Many countries, in the early days, they are going for low cost, and their quality doesn’t always meet the global standard. Then gradually they move up the value chain. And they start producing better products.
For Africa to become a major player in the pharmaceutical sector, it has to start partnerships with companies outside the continent that have the technology, the people, and intellectual property.
The African Union has started with the development of a Pharmaceutical Manufacturing Plan for Africa to promote private-public partnerships to push the pharmaceutical sector.
Opportunities to Consider
○Opportunities and trends in the African Pharma
- The pharmaceutical market opportunity in Africa is significant and growing, but manufacturers need to be aware of the challenges involved in developing viable market strategies in this fast-evolving region, says a new report.

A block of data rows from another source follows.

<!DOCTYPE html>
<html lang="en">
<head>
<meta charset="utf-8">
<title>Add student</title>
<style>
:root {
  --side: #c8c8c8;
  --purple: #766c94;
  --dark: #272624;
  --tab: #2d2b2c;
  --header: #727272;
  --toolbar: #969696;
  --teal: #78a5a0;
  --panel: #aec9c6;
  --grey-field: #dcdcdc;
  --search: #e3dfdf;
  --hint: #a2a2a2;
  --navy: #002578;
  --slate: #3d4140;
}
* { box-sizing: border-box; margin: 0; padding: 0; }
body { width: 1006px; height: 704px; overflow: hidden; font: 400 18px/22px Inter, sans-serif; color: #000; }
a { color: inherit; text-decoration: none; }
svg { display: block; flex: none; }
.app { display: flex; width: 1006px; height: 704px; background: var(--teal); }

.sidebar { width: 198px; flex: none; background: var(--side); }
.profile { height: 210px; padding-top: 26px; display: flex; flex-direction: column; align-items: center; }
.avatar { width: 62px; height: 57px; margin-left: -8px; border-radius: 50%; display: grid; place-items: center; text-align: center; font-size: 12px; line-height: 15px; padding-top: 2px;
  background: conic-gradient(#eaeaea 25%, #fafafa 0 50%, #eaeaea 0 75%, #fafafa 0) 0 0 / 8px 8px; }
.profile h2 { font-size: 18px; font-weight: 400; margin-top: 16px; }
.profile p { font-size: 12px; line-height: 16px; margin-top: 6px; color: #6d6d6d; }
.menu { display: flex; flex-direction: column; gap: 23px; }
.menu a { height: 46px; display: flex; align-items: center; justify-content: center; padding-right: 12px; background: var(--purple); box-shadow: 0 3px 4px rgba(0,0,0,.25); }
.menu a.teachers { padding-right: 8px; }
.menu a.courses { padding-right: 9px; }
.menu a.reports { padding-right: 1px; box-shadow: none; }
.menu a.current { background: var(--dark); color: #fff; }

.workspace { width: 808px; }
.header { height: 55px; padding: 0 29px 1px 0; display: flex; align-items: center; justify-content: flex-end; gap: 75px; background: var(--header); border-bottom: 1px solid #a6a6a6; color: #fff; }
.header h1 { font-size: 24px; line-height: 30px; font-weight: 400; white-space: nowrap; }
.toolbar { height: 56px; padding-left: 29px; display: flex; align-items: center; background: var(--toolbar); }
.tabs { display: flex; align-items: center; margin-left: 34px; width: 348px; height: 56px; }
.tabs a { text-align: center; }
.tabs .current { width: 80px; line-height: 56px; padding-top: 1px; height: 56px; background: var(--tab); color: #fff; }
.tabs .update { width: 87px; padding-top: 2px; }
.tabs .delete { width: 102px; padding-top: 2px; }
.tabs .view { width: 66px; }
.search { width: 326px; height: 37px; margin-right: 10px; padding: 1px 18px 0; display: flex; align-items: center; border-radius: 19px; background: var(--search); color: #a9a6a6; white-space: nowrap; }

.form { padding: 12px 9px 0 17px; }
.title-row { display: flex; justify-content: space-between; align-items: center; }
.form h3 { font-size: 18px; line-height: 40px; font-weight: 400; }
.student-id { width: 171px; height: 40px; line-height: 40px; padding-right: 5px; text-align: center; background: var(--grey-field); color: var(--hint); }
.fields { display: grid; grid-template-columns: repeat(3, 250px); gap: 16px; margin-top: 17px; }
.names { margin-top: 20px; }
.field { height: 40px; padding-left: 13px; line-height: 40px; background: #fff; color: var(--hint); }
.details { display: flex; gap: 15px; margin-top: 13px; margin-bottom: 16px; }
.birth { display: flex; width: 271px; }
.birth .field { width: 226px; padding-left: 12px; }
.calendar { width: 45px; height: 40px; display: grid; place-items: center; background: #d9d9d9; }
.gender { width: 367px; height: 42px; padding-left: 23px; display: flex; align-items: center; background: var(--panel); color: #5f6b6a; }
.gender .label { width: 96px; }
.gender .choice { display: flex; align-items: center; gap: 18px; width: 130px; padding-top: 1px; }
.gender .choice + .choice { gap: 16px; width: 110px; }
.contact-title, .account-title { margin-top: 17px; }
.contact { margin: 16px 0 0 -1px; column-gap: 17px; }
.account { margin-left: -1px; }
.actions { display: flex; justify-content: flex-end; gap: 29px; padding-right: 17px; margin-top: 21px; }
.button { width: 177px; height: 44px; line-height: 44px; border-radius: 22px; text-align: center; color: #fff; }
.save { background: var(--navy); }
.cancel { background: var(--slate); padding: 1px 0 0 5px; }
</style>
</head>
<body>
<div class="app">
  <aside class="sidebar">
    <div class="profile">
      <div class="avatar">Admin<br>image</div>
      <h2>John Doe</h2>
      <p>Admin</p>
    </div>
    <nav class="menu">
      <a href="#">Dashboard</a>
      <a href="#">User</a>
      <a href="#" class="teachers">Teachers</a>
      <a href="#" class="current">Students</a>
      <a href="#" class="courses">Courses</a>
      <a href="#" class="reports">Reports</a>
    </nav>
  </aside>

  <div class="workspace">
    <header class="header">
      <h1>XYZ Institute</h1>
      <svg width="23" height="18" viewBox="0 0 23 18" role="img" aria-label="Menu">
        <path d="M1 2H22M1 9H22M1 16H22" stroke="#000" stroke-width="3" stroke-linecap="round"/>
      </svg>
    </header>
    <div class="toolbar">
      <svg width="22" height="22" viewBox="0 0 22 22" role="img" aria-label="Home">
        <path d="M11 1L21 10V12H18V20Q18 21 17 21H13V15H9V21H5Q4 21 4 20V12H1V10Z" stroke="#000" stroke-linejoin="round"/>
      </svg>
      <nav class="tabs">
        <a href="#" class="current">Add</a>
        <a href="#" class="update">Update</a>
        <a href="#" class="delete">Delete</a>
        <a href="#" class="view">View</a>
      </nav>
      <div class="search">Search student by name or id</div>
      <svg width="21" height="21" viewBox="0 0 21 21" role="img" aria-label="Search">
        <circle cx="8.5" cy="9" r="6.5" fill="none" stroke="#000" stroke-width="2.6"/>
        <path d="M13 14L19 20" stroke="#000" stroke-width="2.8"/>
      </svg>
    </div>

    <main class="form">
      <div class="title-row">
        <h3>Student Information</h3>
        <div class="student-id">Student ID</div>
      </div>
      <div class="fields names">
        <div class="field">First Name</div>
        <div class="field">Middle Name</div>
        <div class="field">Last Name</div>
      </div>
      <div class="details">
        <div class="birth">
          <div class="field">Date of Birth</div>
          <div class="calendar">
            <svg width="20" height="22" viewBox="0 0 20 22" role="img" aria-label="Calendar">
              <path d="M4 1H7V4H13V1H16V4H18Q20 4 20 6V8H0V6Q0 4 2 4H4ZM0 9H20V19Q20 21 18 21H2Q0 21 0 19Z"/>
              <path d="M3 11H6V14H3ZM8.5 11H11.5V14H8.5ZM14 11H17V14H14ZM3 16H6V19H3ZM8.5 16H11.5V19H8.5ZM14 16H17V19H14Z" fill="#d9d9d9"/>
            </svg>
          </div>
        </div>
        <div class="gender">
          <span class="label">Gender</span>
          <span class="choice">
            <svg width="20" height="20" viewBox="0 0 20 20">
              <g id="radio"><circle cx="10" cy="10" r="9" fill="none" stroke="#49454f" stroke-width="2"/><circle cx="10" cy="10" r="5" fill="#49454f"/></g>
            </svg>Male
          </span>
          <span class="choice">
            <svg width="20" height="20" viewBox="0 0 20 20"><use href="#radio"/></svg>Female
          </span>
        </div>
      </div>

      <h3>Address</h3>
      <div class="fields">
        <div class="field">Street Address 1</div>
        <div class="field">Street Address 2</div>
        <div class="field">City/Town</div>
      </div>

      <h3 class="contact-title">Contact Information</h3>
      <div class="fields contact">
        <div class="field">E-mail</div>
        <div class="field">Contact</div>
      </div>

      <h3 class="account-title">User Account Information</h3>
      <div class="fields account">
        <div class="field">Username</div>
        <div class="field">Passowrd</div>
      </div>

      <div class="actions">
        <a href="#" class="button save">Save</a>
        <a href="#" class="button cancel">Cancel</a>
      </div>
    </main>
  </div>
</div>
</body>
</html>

- Success in these markets will be driven by a company’s ability to address the challenges of both market and patient access, and overcoming these hurdles is contingent on rapport-building, local stakeholder buy-in and trust, says the study.

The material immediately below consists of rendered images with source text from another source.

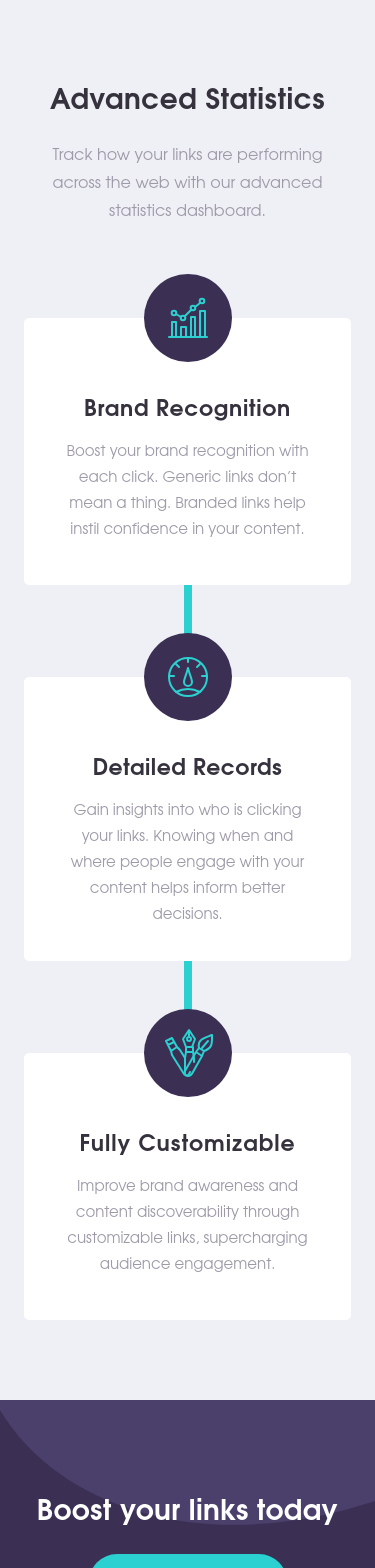
<!DOCTYPE html>
<html lang="en">
<head>
<meta charset="utf-8">
<meta name="viewport" content="width=device-width">
<title>Advanced Statistics</title>
<style>
:root {
  --page: #eff0f6;
  --card: #ffffff;
  --cyan: #2bd0d0;
  --violet: #3b3054;
  --violet-light: #4b3f6b;
  --ink: #35323e;
  --muted: #9e9aa8;
}
* { box-sizing: border-box; margin: 0; padding: 0; }
html, body { width: 375px; height: 1568px; overflow: hidden; }
body {
  display: flex;
  flex-direction: column;
  background: var(--page);
  color: var(--ink);
  font-family: "TeX Gyre Adventor", "Lato", sans-serif;
  text-align: center;
  white-space: nowrap;
}
p { color: var(--muted); }
.statistics { height: 1400px; padding: 80px 24px 0; }
.intro h2 { font-size: 28px; line-height: 42px; letter-spacing: 0.5px; }
.intro p { margin-top: 20px; font-size: 16px; line-height: 28px; }
.features {
  display: flex;
  flex-direction: column;
  gap: 92px;
  margin-top: 92px;
  list-style: none;
}
.feature {
  position: relative;
  height: 267px;
  padding-top: 75px;
  border-radius: 5px;
  background: var(--card);
}
.feature.tall { height: 284px; }
.feature h3 { font-size: 22px; line-height: 34px; letter-spacing: var(--tracking); }
.feature p { margin-top: 12px; font-size: 15px; line-height: 26px; letter-spacing: -0.04px; }
.badge {
  position: absolute;
  top: -44px;
  left: 120px;
  width: 88px;
  height: 88px;
  border-radius: 50%;
  background: var(--violet);
}
.badge svg {
  display: block;
  fill: none;
  stroke: var(--cyan);
  stroke-width: 2;
  stroke-linecap: round;
  stroke-linejoin: round;
}
.feature:not(:last-child)::after {
  content: "";
  position: absolute;
  top: 100%;
  left: 160px;
  width: 8px;
  height: 50px;
  background: var(--cyan);
}
.boost {
  position: relative;
  display: flex;
  flex-direction: column;
  align-items: center;
  height: 168px;
  padding-top: 91px;
  overflow: hidden;
  background: var(--violet);
}
.boost-curve { position: absolute; top: 0; left: 0; fill: var(--violet-light); }
.boost h2 {
  position: relative;
  color: var(--card);
  font-size: 28px;
  line-height: 42px;
  letter-spacing: 0.4px;
}
.boost-button {
  position: relative;
  flex: none;
  width: 198px;
  height: 56px;
  margin-top: 21px;
  border-radius: 28px;
  background: var(--cyan);
}
</style>
</head>
<body>
<main class="statistics">
  <header class="intro">
    <h2>Advanced Statistics</h2>
    <p>Track how your links are performing<br>across the web with our advanced<br>statistics dashboard.</p>
  </header>
  <ul class="features">
    <li class="feature" style="--tracking: 0.7px">
      <div class="badge">
        <svg width="88" height="88" viewBox="0 0 88 88" aria-hidden="true">
          <path d="M25 63H63"/>
          <path d="M28 62V48H32V62M37 62V53H42V62M47 62V43H51V62M56 62V37H61V62"/>
          <path d="M32 40L37 43M41 42L47 36M51 33L56 29"/>
          <circle cx="30" cy="39" r="2.3"/>
          <circle cx="39" cy="44" r="2.3"/>
          <circle cx="49" cy="34" r="2.3"/>
          <circle cx="58" cy="27" r="2.3"/>
        </svg>
      </div>
      <h3>Brand Recognition</h3>
      <p>Boost your brand recognition with<br>each click. Generic links don’t<br>mean a thing. Branded links help<br>instil confidence in your content.</p>
    </li>
    <li class="feature tall" style="--tracking: 0.5px">
      <div class="badge">
        <svg width="88" height="88" viewBox="0 0 88 88" aria-hidden="true">
          <circle cx="44" cy="44" r="19"/>
          <path d="M44 25V29M25 43H30M58 43H63M32 31L35 34M56 31L53 34"/>
          <path d="M44 35C43 40 40 46 40 49A4 4 0 0 0 48 49C48 46 45 40 44 35Z"/>
          <path d="M32 59Q44 53 56 59"/>
        </svg>
      </div>
      <h3>Detailed Records</h3>
      <p>Gain insights into who is clicking<br>your links. Knowing when and<br>where people engage with your<br>content helps inform better<br>decisions.</p>
    </li>
    <li class="feature" style="--tracking: 1px">
      <div class="badge">
        <svg width="88" height="88" viewBox="0 0 88 88" aria-hidden="true">
          <path d="M45 21L39 30L42 38H48L51 30Z"/>
          <path d="M45 22V27"/>
          <circle cx="45" cy="30" r="2"/>
          <path d="M42 38V43H49V38M42 43L41 49V63M49 43L50 49V53"/>
          <path d="M22 32L28 29L33 38L27 42ZM24 36L30 33"/>
          <path d="M27 42L28 46L40 65Q43 68 45 65L46 63M33 38L36 41L41 49"/>
          <path d="M55 39C53 30 61 29 68 26C68 33 69 39 60 42Z"/>
          <path d="M58 39L64 32"/>
          <path d="M55 39L52 43L58 47L60 42M52 43L41 62Q40 67 44 67Q47 67 49 63L58 47"/>
        </svg>
      </div>
      <h3>Fully Customizable</h3>
      <p>Improve brand awareness and<br>content discoverability through<br>customizable links, supercharging<br>audience engagement.</p>
    </li>
  </ul>
</main>
<section class="boost">
  <svg class="boost-curve" width="375" height="168" viewBox="0 0 375 168" aria-hidden="true">
    <path d="M0 0H375V101C300 126 215 134 140 112C80 94 30 60 0 10Z"/>
  </svg>
  <h2>Boost your links today</h2>
  <div class="boost-button"></div>
</section>
</body>
</html>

In a world of slowing and stagnating markets, Africa represents perhaps the last geographic frontier where genuinely high growth is still achievable. Early movers can take these four steps to pursue competitive advantage:
○Focus on pockets of growth. Africa is not one unified market, but 54 distinct ones, with wide gaps between countries in terms of their market size, growth trajectory, macroeconomic landscape, legal structure, and political complexities. Over the past decade, ten countries have delivered more than two-thirds of Africa’s GDP and cumulative growth. However, much of the opportunity lies not at the country level, but in cities.

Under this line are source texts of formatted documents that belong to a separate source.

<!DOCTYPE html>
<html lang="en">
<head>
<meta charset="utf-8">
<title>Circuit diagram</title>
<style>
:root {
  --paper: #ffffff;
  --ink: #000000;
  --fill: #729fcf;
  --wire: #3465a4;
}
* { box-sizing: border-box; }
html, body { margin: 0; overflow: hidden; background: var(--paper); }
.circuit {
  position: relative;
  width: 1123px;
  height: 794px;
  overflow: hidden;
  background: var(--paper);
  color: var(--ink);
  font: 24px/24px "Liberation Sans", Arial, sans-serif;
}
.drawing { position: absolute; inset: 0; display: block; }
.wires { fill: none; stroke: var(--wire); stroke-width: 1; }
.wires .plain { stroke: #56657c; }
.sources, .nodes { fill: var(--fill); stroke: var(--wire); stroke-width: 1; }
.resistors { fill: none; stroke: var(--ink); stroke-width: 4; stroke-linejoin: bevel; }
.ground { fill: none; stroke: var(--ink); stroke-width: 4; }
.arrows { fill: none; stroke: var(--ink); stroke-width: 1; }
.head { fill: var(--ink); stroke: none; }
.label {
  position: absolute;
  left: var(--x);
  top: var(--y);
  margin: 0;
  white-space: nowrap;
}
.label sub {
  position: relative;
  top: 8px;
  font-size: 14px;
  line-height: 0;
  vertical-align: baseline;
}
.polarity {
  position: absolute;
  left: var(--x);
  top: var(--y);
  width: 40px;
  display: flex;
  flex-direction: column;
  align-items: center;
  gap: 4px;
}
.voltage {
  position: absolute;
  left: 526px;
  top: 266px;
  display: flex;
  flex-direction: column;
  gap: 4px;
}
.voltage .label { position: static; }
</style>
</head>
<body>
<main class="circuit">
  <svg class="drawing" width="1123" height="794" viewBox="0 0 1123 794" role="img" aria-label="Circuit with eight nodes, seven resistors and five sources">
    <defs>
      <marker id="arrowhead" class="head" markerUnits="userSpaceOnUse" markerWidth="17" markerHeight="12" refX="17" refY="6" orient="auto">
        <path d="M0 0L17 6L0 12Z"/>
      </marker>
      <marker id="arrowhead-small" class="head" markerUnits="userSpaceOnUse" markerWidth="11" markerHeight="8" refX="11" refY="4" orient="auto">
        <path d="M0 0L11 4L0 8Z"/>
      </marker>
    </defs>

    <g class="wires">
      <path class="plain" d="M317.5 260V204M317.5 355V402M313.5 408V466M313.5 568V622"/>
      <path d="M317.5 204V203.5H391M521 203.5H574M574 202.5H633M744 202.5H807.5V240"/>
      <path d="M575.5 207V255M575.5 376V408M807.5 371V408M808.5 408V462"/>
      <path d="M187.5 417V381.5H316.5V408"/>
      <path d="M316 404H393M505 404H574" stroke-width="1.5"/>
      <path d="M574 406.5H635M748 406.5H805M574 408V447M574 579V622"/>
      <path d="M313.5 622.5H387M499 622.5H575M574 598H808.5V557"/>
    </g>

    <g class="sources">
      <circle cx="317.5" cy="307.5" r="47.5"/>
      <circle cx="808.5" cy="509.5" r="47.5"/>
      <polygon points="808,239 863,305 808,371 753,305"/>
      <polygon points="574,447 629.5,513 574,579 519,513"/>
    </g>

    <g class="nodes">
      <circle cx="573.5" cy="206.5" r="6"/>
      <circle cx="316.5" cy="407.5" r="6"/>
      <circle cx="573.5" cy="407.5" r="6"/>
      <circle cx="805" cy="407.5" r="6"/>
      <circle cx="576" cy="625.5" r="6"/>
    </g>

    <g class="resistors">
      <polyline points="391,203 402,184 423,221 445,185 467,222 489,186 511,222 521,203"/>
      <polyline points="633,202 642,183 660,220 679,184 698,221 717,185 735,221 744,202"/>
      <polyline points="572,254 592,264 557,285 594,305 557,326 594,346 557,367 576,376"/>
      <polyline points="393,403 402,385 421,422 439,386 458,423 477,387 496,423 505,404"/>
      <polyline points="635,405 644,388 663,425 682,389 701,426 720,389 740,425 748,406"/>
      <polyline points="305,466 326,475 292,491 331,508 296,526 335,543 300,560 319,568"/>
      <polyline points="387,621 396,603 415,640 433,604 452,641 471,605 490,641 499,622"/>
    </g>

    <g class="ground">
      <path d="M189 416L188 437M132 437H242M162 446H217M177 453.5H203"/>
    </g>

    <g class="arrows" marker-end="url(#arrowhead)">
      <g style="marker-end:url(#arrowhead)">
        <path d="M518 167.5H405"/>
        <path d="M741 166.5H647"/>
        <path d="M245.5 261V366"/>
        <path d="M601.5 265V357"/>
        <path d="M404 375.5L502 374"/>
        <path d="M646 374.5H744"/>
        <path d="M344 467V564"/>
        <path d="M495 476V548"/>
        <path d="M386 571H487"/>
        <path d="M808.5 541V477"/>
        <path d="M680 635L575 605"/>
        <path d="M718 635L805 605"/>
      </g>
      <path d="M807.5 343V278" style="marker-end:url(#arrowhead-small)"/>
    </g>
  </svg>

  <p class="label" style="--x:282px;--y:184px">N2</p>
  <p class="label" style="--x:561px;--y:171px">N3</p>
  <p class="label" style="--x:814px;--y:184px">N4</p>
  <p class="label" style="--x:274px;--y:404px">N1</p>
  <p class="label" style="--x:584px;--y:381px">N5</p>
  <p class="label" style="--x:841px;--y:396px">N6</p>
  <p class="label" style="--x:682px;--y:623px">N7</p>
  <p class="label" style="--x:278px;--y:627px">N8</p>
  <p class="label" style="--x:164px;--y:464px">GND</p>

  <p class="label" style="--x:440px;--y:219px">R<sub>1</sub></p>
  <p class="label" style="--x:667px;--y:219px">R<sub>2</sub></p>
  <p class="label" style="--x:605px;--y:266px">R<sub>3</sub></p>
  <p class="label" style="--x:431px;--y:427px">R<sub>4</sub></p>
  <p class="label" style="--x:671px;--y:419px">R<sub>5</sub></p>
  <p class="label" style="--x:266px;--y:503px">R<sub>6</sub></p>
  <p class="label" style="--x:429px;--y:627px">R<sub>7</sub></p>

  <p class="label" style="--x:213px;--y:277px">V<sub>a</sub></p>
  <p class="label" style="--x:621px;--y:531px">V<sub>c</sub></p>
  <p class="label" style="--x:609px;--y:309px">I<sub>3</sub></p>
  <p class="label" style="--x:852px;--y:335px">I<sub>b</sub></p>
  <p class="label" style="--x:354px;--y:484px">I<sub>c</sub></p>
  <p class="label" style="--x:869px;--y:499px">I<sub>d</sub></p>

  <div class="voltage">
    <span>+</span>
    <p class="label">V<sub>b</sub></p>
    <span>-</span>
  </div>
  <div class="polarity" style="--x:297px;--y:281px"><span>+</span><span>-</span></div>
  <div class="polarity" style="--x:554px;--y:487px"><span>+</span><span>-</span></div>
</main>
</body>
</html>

In fact, our analysis shows that 37 percent of African consumers are concentrated in 30 cities, which will have more consuming households than Australia and the Netherlands combined by 2025.
○Build strong local teams. Real talent is key and requires investment in big, effective local marketing and sales teams. That means hiring more pharmacy representatives, building teams’ technical skills, and selecting and developing strong local managers to lead them. Sales teams also should be set up in a flexible way that enables them to be responsive to the needs of local markets. Forge partnerships. Global pharmaceutical companies need local business partners — manufacturers, packaging companies, and distributors — to help them navigate the continent’s many markets, with their widely varying consumer preferences, price points, manufacturing, and distribution infrastructures. In the absence of a pan-African pharma regulatory body, they also need to invest in local partnerships to understand varying regulatory environments. Partnerships with governments are equally important, whether they involve working with medical opinion leaders to guide research priorities and secure funding, or collaborating with health ministries and non-governmental organizations to provide public-awareness campaigns, health screening, treatment, equipment, and training for hospitals and clinics. Johnson & Johnson, for example, has partnered with the South African government to introduce an education program for maternal, newborn, and child health that operates via mobile-phone messaging.
○Address supply and distribution challenges. In parts of Africa, supply and distribution mechanisms still pose challenges: regulations are evolving, transport and logistics infrastructures are patchy, and lead times can belong. The ability to innovate the distribution channel and set up effective operations against this challenging backdrop is critical to capturing growth opportunities. Helpful strategies include locating fixed assets in countries with well-established political and business structures, outsourcing supply chains to third-party operators, and partnering with local logistics providers to identify efficient transport routes. In the key area of customs and border control, companies should work with the most reliable agents to minimize shipping delays, use only bonded distribution centers, and ensure all customs paperwork is airtight.